What you will do: All lines of the records below that contain the word "hash" must be listed.

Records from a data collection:
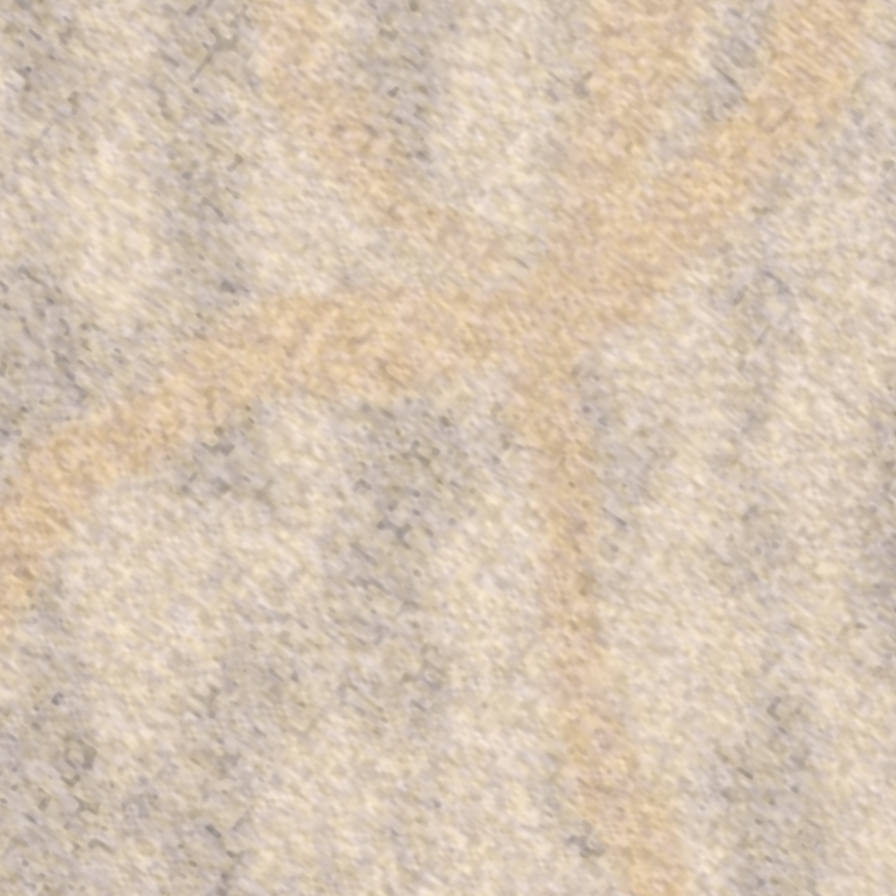
Write a three.js fragment shader that draws this texture.

```glsl
// Weathered cream stone with soft ochre veins and grey mottling in faint columns.
// Veins are warped quadratic curves; mottling is fbm; the slanted grain is
// stretched value noise in several sizes.
varying vec2 vUv;

float hash(vec2 p) {
  return fract(sin(dot(p, vec2(127.1, 311.7))) * 43758.5453);
}

float noise(vec2 p) {
  vec2 i = floor(p), f = fract(p);
  f = f * f * (3.0 - 2.0 * f);
  return mix(mix(hash(i), hash(i + vec2(1.0, 0.0)), f.x),
             mix(hash(i + vec2(0.0, 1.0)), hash(i + vec2(1.0, 1.0)), f.x), f.y);
}

float fbm(vec2 p) {
  float sum = 0.0, amp = 0.5;
  for (int i = 0; i < 4; i++) {
    sum += amp * noise(p);
    p = mat2(1.6, 1.2, -1.2, 1.6) * p + 7.3;
    amp *= 0.5;
  }
  return sum / 0.9375;
}

float segmentDistance(vec2 p, vec2 a, vec2 b) {
  vec2 ab = b - a;
  return length(p - a - ab * clamp(dot(p - a, ab) / dot(ab, ab), 0.0, 1.0));
}

// Soft band along a quadratic curve from a to c, bent towards b
float vein(vec2 p, vec2 a, vec2 b, vec2 c, float halfWidth) {
  float d = 1.0;
  vec2 last = a;
  for (int i = 1; i <= 12; i++) {
    float t = float(i) / 12.0;
    vec2 next = mix(mix(a, b, t), mix(b, c, t), t);
    d = min(d, segmentDistance(p, last, next));
    last = next;
  }
  return 1.0 - smoothstep(halfWidth * 0.45, halfWidth * 1.45, d);
}

void main() {
  vec2 p = vUv;

  // Ochre veins with wavering, patchy edges
  vec2 warp = vec2(fbm(p * 9.0), fbm(p * 9.0 + 31.0)) - 0.5;
  vec2 q = p + warp * 0.07;
  float ochre = vein(q, vec2(-0.04, 0.32), vec2(0.12, 0.62), vec2(0.5, 0.63), 0.048);
  ochre = max(ochre, vein(q, vec2(0.5, 0.63), vec2(0.87, 0.68), vec2(0.92, 1.04), 0.048));
  ochre = max(ochre, 0.85 * vein(q, vec2(0.61, 0.66), vec2(0.6, 0.32), vec2(0.75, -0.04), 0.04));
  ochre = max(ochre, 0.8 * vein(q, vec2(0.66, 0.7), vec2(0.7, 0.85), vec2(0.74, 1.04), 0.05));
  ochre = max(ochre, 0.7 * vein(q, vec2(0.53, 0.73), vec2(0.36, 0.78), vec2(0.31, 1.04), 0.04));
  ochre *= 0.6 + 0.6 * fbm(p * 14.0 + 5.0);

  // Grey mottling gathered in upright columns
  float column = 0.5 + 0.5 * cos(6.2832 * (p.x + warp.x * 0.06 - 0.24) / 0.205);
  float mottle = fbm(p * vec2(9.0, 8.0) + 17.0);
  float grey = smoothstep(0.4, 0.85, mottle + 0.26 * column - 0.04);
  grey *= 1.0 - 0.45 * ochre;

  // Grain runs down to the right
  vec2 slant = mat2(0.8, 0.6, -0.6, 0.8) * p;
  slant = vec2(0.8 * p.x - 0.6 * p.y, 0.6 * p.x + 0.8 * p.y);
  vec2 bend = slant + warp.yx * 0.012;
  float coarse = noise(bend * vec2(75.0, 125.0)) - 0.5;
  float fine = noise(bend * vec2(140.0, 210.0) + 43.0) - 0.5;
  float tint = noise(bend * vec2(60.0, 90.0) + 71.0) - 0.5;
  float speck = smoothstep(0.62, 0.95, noise(bend * vec2(85.0, 115.0) + 97.0));

  vec3 color = mix(vec3(0.882, 0.82, 0.745), vec3(0.79, 0.735, 0.68), grey);
  color = mix(color, vec3(0.868, 0.765, 0.645), clamp(ochre, 0.0, 0.9));
  color += (fbm(p * 5.0 + 53.0) - 0.5) * vec3(0.04, 0.04, 0.03);
  color += coarse * vec3(0.1, 0.105, 0.11) + fine * vec3(0.1, 0.1, 0.1);
  color += tint * vec3(0.025, 0.015, -0.055);
  color -= speck * (0.03 + 0.09 * grey) * vec3(1.0, 0.95, 0.85);

  gl_FragColor = vec4(clamp(color, 0.0, 1.0), 1.0);
}
```
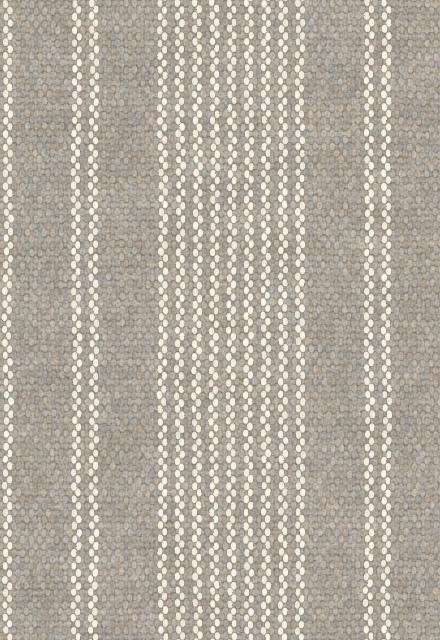
Reproduce this texture procedurally as a WebGL 2 fragment shader.

```glsl
#version 300 es
precision highp float;
// Heathered grey woven wool with cream warp stripes: nine in the middle, pairs at the sides.
uniform vec2 u_resolution;
out vec4 fragColor;

float hash(vec2 p) {
    vec3 q = fract(vec3(p.xyx) * vec3(0.1031, 0.1030, 0.0973));
    q += dot(q, q.yzx + 33.33);
    return fract((q.x + q.y) * q.z);
}

vec2 gradient(vec2 p) {
    float angle = 6.2832 * hash(p);
    return vec2(cos(angle), sin(angle));
}

// Gradient noise, roughly -0.7 to 0.7
float noise(vec2 p) {
    vec2 i = floor(p), f = p - i;
    vec2 w = f * f * f * (f * (f * 6.0 - 15.0) + 10.0);
    vec2 e = vec2(1.0, 0.0);
    float low = mix(dot(gradient(i), f), dot(gradient(i + e.xy), f - e.xy), w.x);
    float high = mix(dot(gradient(i + e.yx), f - e.yx), dot(gradient(i + e.xx), f - e.xx), w.x);
    return mix(low, high, w.y);
}

// Cream threads lie in twos, one stripe for every four threads, in chosen bands only
bool isCream(float thread) {
    float stripe = abs(floor((thread + 1.0) / 4.0));
    bool inBand = stripe < 4.5 || abs(stripe - 8.5) < 1.0 || stripe == 13.0;
    return inBand && mod(thread + 1.0, 4.0) < 2.0;
}

void main() {
    vec2 uv = gl_FragCoord.xy / u_resolution.y;
    vec2 weave = vec2((uv.x - 0.3616) * 148.8, uv.y * 98.0);

    // Uneven tension in the yarns
    weave.x += 0.55 * noise(uv * vec2(5.0, 7.0)) + 0.16 * noise(uv * vec2(30.0, 60.0) + 7.0);
    weave.y += 0.5 * noise(uv * vec2(8.0, 5.0) + 31.0);

    vec3 shadow = vec3(0.545, 0.52, 0.48);
    vec3 grey = vec3(0.685, 0.655, 0.61);
    vec3 cream = vec3(0.965, 0.94, 0.88);

    // Nearest visible yarn: tall warp floats alternate with small weft floats
    vec2 cell = floor(weave);
    float nearest = 9.0;
    vec2 yarn = cell;
    bool warpOnTop = true;
    for (int y = -1; y <= 1; y++) {
        for (int x = -1; x <= 1; x++) {
            vec2 id = cell + vec2(x, y);
            bool warp = mod(id.x + id.y, 2.0) < 0.5;
            vec2 jitter = 0.16 * (vec2(hash(id + 200.0), hash(id + 431.0)) - 0.5);
            vec2 size = warp ? vec2(0.69, 0.64) : vec2(0.5, 0.36);
            size *= 0.93 + 0.14 * hash(id + 317.0);
            float d = length((weave - id - 0.5 - jitter) / size);
            if (d < nearest) {
                nearest = d;
                yarn = id;
                warpOnTop = warp;
            }
        }
    }

    // Yarn colour, with wool-mix tints on the grey
    bool creamFloat = warpOnTop && isCream(yarn.x);
    vec3 color = grey;
    if (creamFloat) {
        color = cream * (0.96 + 0.06 * hash(yarn + 91.0));
    } else {
        color *= (warpOnTop ? 0.95 : 0.91) + 0.13 * hash(yarn + 53.0);
        color += vec3(0.035, 0.0, -0.035) * (hash(yarn + 77.0) - 0.5);
    }
    color = mix(shadow, color, 1.0 - smoothstep(0.68, 1.2, nearest));

    // Fine fibres and soft, wide blotches
    float fibre = noise(uv * vec2(300.0, 170.0)) + 0.6 * noise(uv * vec2(190.0, 330.0) + 19.0);
    float blotch = noise(uv * vec2(9.0, 14.0) + 3.0) + 0.6 * noise(uv * vec2(4.0, 45.0) + 11.0);
    float wear = creamFloat ? 0.3 : 1.0;
    color += wear * (0.11 * fibre + 0.035 * blotch);
    color += wear * vec3(0.03, 0.0, -0.03) * noise(uv * 75.0 + 61.0);

    fragColor = vec4(clamp(color, 0.0, 1.0), 1.0);
}
```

Exercise answer:
float hash(vec2 p) {
  return mix(mix(hash(i), hash(i + vec2(1.0, 0.0)), f.x),
             mix(hash(i + vec2(0.0, 1.0)), hash(i + vec2(1.0, 1.0)), f.x), f.y);
float hash(vec2 p) {
    float angle = 6.2832 * hash(p);
            vec2 jitter = 0.16 * (vec2(hash(id + 200.0), hash(id + 431.0)) - 0.5);
            size *= 0.93 + 0.14 * hash(id + 317.0);
        color = cream * (0.96 + 0.06 * hash(yarn + 91.0));
        color *= (warpOnTop ? 0.95 : 0.91) + 0.13 * hash(yarn + 53.0);
        color += vec3(0.035, 0.0, -0.035) * (hash(yarn + 77.0) - 0.5);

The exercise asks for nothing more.